**What this task involves:** Copy out again, unchanged, the listing below from the line that has "a grey khimar" through the line that has "0 0 0 0 0.08".

**Provided data:**
# # # # #

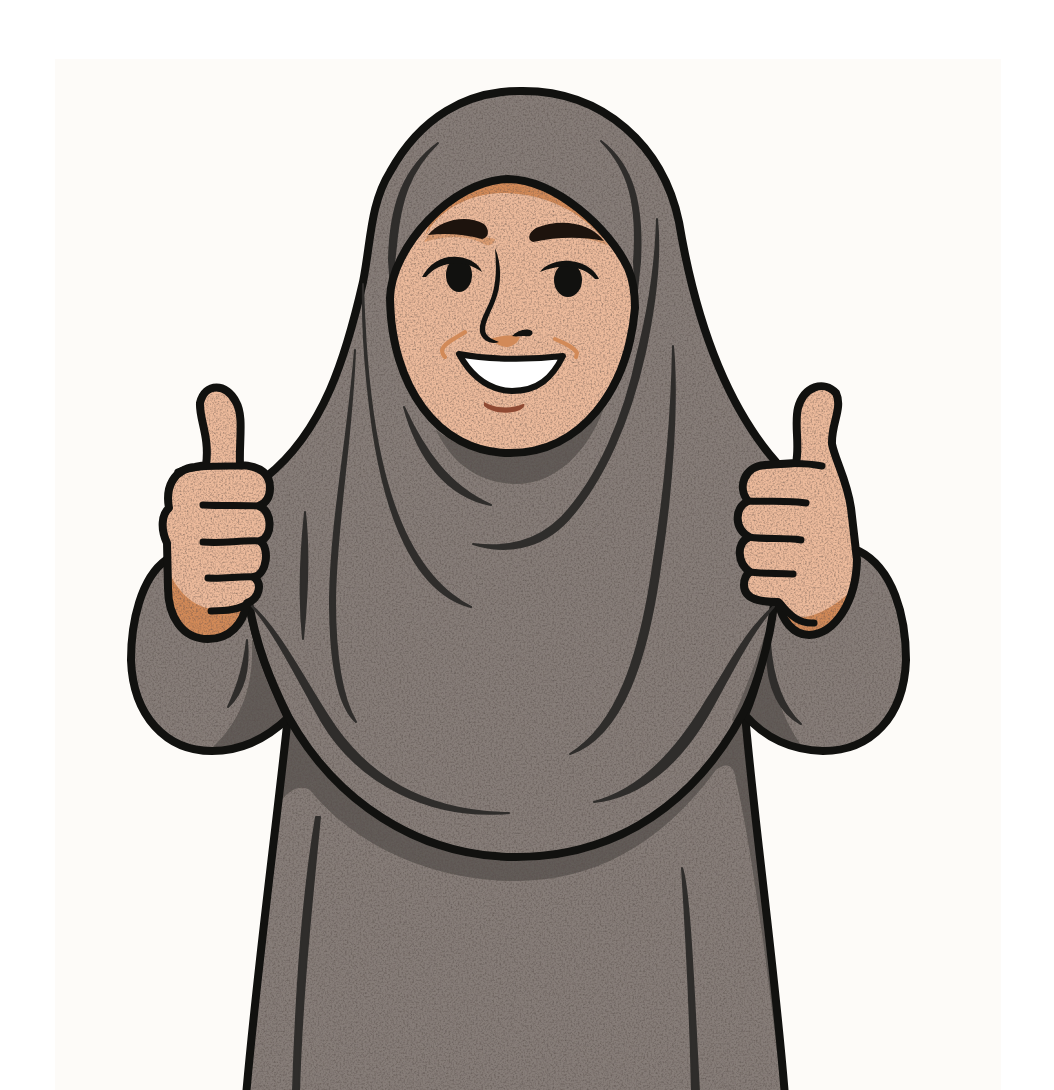
<!DOCTYPE html>
<html lang="en">
<head>
<meta charset="utf-8">
<title>Two thumbs up</title>
<style>
:root{
  --page:#ffffff;
  --panel:#fdfbf8;
  --ink:#11110f;
  --fold:#2f2d2b;
  --cloth:#867d78;
  --cloth-shade:#625c58;
  --skin:#ecba9b;
  --skin-shade:#d28a58;
  --lip:#8f4a33;
  --brow:#1d130d;
}
html,body{margin:0;background:var(--page);overflow:hidden}
svg{display:block;width:1054px;height:1090px}
.panel{fill:var(--panel)}
.cloth{fill:var(--cloth)}
.shade{fill:var(--cloth-shade)}
.skin{fill:var(--skin)}
.skin-shade{fill:var(--skin-shade)}
.ink{fill:var(--ink)}
.outline{fill:none;stroke:var(--ink);stroke-width:8;stroke-linecap:round;stroke-linejoin:round}
.finger{stroke-width:7}
.fold{fill:var(--fold);stroke:var(--fold);stroke-width:2;stroke-linejoin:round}
.crease{fill:none;stroke:var(--skin-shade);stroke-width:4;stroke-linecap:round}
.brow{fill:var(--brow)}
.teeth{fill:#fff;stroke:var(--ink);stroke-width:6;stroke-linejoin:round}
.lip{fill:var(--lip)}
</style>
</head>
<body>
<svg viewBox="0 0 1054 1090" role="img" aria-label="Smiling woman in a grey khimar giving two thumbs up">
<defs>
  <filter id="grain" x="0" y="0" width="100%" height="100%">
    <feTurbulence type="fractalNoise" baseFrequency="0.55" numOctaves="2" seed="4" result="noise"/>
    <feColorMatrix in="noise" type="matrix" values="0 0 0 0 0.1  0 0 0 0 0.08  0 0 0 0 0.07  1.5 0 0 0 -0.62" result="specks"/>
    <feComposite in="specks" in2="SourceAlpha" operator="in" result="texture"/>
    <feMerge><feMergeNode in="SourceGraphic"/><feMergeNode in="texture"/></feMerge>
  </filter>
  <path id="dress-shape" d="M288 716C276 830 258 960 246 1096H785C774 960 755 830 745 714Z"/>
  <path id="sleeve-left-shape" d="M166 560C141 578 131 622 131 660C133 716 166 751 212 751C244 751 268 737 288 718C270 680 256 645 249 603Z"/>
  <path id="sleeve-right-shape" d="M859 551C893 568 906 616 906 660C904 717 871 751 823 751C790 750 765 738 745 715C757 688 768 640 774 604Z"/>
  <path id="khimar-shape" d="M523 91C604 91 663 146 679 222C694 312 722 400 776 462L774 604C770 640 757 688 742 715C697 798 622 857 516 857C417 857 335 800 289 718C270 680 256 645 249 603L266 477C324 431 346 356 363 282C371 242 370 204 390 172C420 118 466 90 523 91Z"/>
  <path id="face-shape" d="M508 179C556 180 609 228 628 268C634 282 635 296 635 308C628 390 581 453 510 453C437 453 391 385 390 298C391 248 452 180 508 179Z"/>
  <path id="hand-left-shape" d="M206 465C210 437 199 419 200 403C205 382 227 383 236 402C244 416 239 440 240 465C261 466 270 474 270 488C270 498 266 503 259 506C273 511 273 537 260 541C270 548 267 574 254 577C263 584 259 599 247 603C243 624 230 639 208 639C182 639 168 616 168 588L167 543C160 528 162 514 169 508C165 487 174 469 195 467Z"/>
  <path id="hand-right-shape" d="M796 463C800 445 794 424 798 408C804 386 824 380 836 393C843 408 831 424 832 444C835 460 847 480 851 508L857 560C856 602 835 634 809 635C793 635 782 620 778 602C762 602 744 600 744 585C744 577 747 574 750 572C737 563 736 543 749 537C734 528 734 508 748 501C737 488 744 466 765 465Z"/>
  <clipPath id="dress-clip"><use href="#dress-shape"/></clipPath>
  <clipPath id="sleeve-left-clip"><use href="#sleeve-left-shape"/></clipPath>
  <clipPath id="sleeve-right-clip"><use href="#sleeve-right-shape"/></clipPath>
  <clipPath id="khimar-clip"><use href="#khimar-shape"/></clipPath>
  <clipPath id="face-clip"><use href="#face-shape"/></clipPath>
  <clipPath id="hand-left-clip"><use href="#hand-left-shape"/></clipPath>
  <clipPath id="hand-right-clip"><use href="#hand-right-shape"/></clipPath>
</defs>

<rect class="panel" x="55" y="59" width="946" height="1031"/>

<g id="dress">
  <g filter="url(#grain)">
    <use href="#dress-shape" class="cloth"/>
    <g clip-path="url(#dress-clip)">
      <path class="shade" d="M278 700H760V770L790 1096H782C768 970 752 850 736 780C734 764 726 762 716 770C660 846 592 881 516 881C428 881 352 842 311 791C302 784 288 788 278 806Z"/>
    </g>
  </g>
  <path class="fold" d="M320 817C312 900 302 990 299 1092H293C296 990 302 900 316 817Z"/>
  <path class="fold" d="M682 868C690 890 694 1000 699 1092H692C690 1000 686 930 682 868Z"/>
  <use href="#dress-shape" class="outline"/>
</g>

<g id="sleeves">
  <g filter="url(#grain)">
    <use href="#sleeve-left-shape" class="cloth"/>
    <path class="shade" clip-path="url(#sleeve-left-clip)" d="M252 640C254 690 240 722 208 752H300V640Z"/>
    <use href="#sleeve-right-shape" class="cloth"/>
    <path class="shade" clip-path="url(#sleeve-right-clip)" d="M770 640C770 690 784 722 806 752H735V640Z"/>
  </g>
  <use href="#sleeve-left-shape" class="outline"/>
  <use href="#sleeve-right-shape" class="outline"/>
  <path class="fold" d="M247 640C250 672 242 694 228 707C236 690 243 672 247 640Z"/>
  <path class="fold" d="M770 642C772 680 784 708 801 724C782 714 766 690 767 648Z"/>
</g>

<g id="khimar">
  <g filter="url(#grain)">
    <use href="#khimar-shape" class="cloth"/>
    <path class="shade" d="M436 430C452 464 480 484 518 484C556 483 588 452 604 408C580 440 550 455 510 455C480 455 455 445 436 430Z"/>
    <g clip-path="url(#khimar-clip)">
      <path class="shade" d="M776 600C764 640 746 690 732 720L742 726L776 640Z"/>
    </g>
  </g>
  <use href="#khimar-shape" class="outline"/>
  <g id="folds">
    <path class="fold" d="M438 143C410 170 400 200 396 246L391 290L389 260C390 205 404 168 438 143Z"/>
    <path class="fold" d="M601 141C634 166 643 206 640 262L636 300L634 262C638 206 630 170 601 141Z"/>
    <path class="fold" d="M363 284C366 400 380 560 471 607C412 592 385 510 373 430C366 380 362 330 363 284Z"/>
    <path class="fold" d="M657 219C661 258 654 310 645 352C630 420 604 480 568 520C540 550 504 554 473 544C506 548 536 543 562 517C598 478 624 420 638 352C650 304 656 258 657 219Z"/>
    <path class="fold" d="M355 350C352 440 336 520 335 600C335 660 343 700 356 722C338 706 330 660 330 600C331 520 348 440 355 350Z"/>
    <path class="fold" d="M404 407C424 450 448 486 491 505C446 496 418 458 404 407Z"/>
    <path class="fold" d="M673 346C678 400 672 490 661 560C648 660 622 736 570 754C616 726 640 660 654 560C665 490 672 410 673 346Z"/>
    <path class="fold" d="M305 512C309 550 307 600 303 639C299 600 301 550 305 512Z"/>
    <path class="fold" d="M250 604C278 628 302 676 328 716C368 780 430 812 509 813C428 820 358 782 322 722C296 676 274 630 250 604Z"/>
    <path class="fold" d="M776 604C744 632 728 668 708 698C676 752 640 790 594 802C648 796 686 756 714 704C734 668 750 634 776 604Z"/>
  </g>
</g>

<g id="face">
  <g filter="url(#grain)">
    <use href="#face-shape" class="skin"/>
    <g clip-path="url(#face-clip)">
      <path class="skin-shade" d="M424 238C438 208 474 192 506 193C546 194 582 212 604 240L560 170H450Z"/>
      <path class="skin-shade" opacity=".6" d="M428 235C450 226 476 236 495 239C494 244 490 246 486 245C470 236 450 234 424 242Z"/>
      <path class="skin-shade" opacity=".6" d="M530 241C550 234 580 234 610 246L600 236L540 234Z"/>
    </g>
  </g>
  <use href="#face-shape" class="outline"/>
  <path class="brow" d="M428 235C440 220 466 214 484 224C490 230 489 238 482 239C464 234 446 233 428 235Z"/>
  <path class="brow" d="M604 241C590 222 560 218 536 228C528 233 527 240 533 242C556 237 580 236 604 241Z"/>
  <g id="eyes">
    <ellipse class="ink" cx="459" cy="275" rx="13" ry="17"/>
    <ellipse class="ink" cx="568" cy="280" rx="14" ry="17"/>
    <path class="ink" d="M422 277C430 262 444 255 458 257C470 258 479 264 482 272C470 264 460 262 450 264C440 265 432 270 426 277Z"/>
    <path class="ink" d="M540 272C546 264 558 260 570 261C584 262 595 270 599 279L595 279C588 271 580 268 570 267C558 266 550 268 540 272Z"/>
  </g>
  <g id="nose">
    <path class="skin-shade" d="M490 339C500 336 510 334 520 337C518 343 512 347 506 347C500 346 496 344 490 339Z"/>
    <path class="ink" d="M495 248C502 264 502 286 494 304C488 318 482 328 487 335C490 339 495 340 499 342C492 345 482 341 480 332C478 320 489 308 493 292C497 277 496 262 495 248Z"/>
    <path class="ink" d="M512 336C518 330 526 328 532 331C534 335 530 337 525 336C520 336 516 337 512 336Z"/>
  </g>
  <g id="mouth">
    <path class="crease" d="M465 332C456 338 444 343 442 350C442 354 444 356 445 357M555 339C564 343 574 347 577 353L576 357"/>
    <path class="teeth" d="M459 354C490 360 530 360 563 356C552 378 538 391 512 391C486 390 470 374 459 354Z"/>
    <path class="lip" d="M484 402C496 409 512 409 523 404C526 404 524 408 520 410C508 415 492 413 484 406Z"/>
  </g>
</g>

<g id="hand-left">
  <g filter="url(#grain)">
    <use href="#hand-left-shape" class="skin"/>
    <path class="skin-shade" clip-path="url(#hand-left-clip)" d="M164 560C174 588 190 606 212 609L250 603V650H160Z"/>
  </g>
  <use href="#hand-left-shape" class="outline"/>
  <path class="outline finger" d="M178 472C194 465 222 466 242 466M203 505C222 506 242 505 260 506M203 542C222 544 240 540 260 541M208 578C224 579 240 576 255 577M211 611C226 611 240 610 248 603"/>
</g>

<g id="hand-right">
  <g filter="url(#grain)">
    <use href="#hand-right-shape" class="skin"/>
    <path class="skin-shade" clip-path="url(#hand-right-clip)" d="M784 616C812 624 840 604 862 580V645H780Z"/>
  </g>
  <use href="#hand-right-shape" class="outline"/>
  <path class="outline finger" d="M766 465C786 463 804 462 822 466M748 501C768 502 788 500 806 503M749 537C766 540 784 537 801 540M750 572C764 574 778 573 793 574M780 603C790 616 800 624 814 623"/>
</g>
</svg>
</body>
</html>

# # # # #

**Solution to this task:**
<svg viewBox="0 0 1054 1090" role="img" aria-label="Smiling woman in a grey khimar giving two thumbs up">
<defs>
  <filter id="grain" x="0" y="0" width="100%" height="100%">
    <feTurbulence type="fractalNoise" baseFrequency="0.55" numOctaves="2" seed="4" result="noise"/>
    <feColorMatrix in="noise" type="matrix" values="0 0 0 0 0.1  0 0 0 0 0.08  0 0 0 0 0.07  1.5 0 0 0 -0.62" result="specks"/>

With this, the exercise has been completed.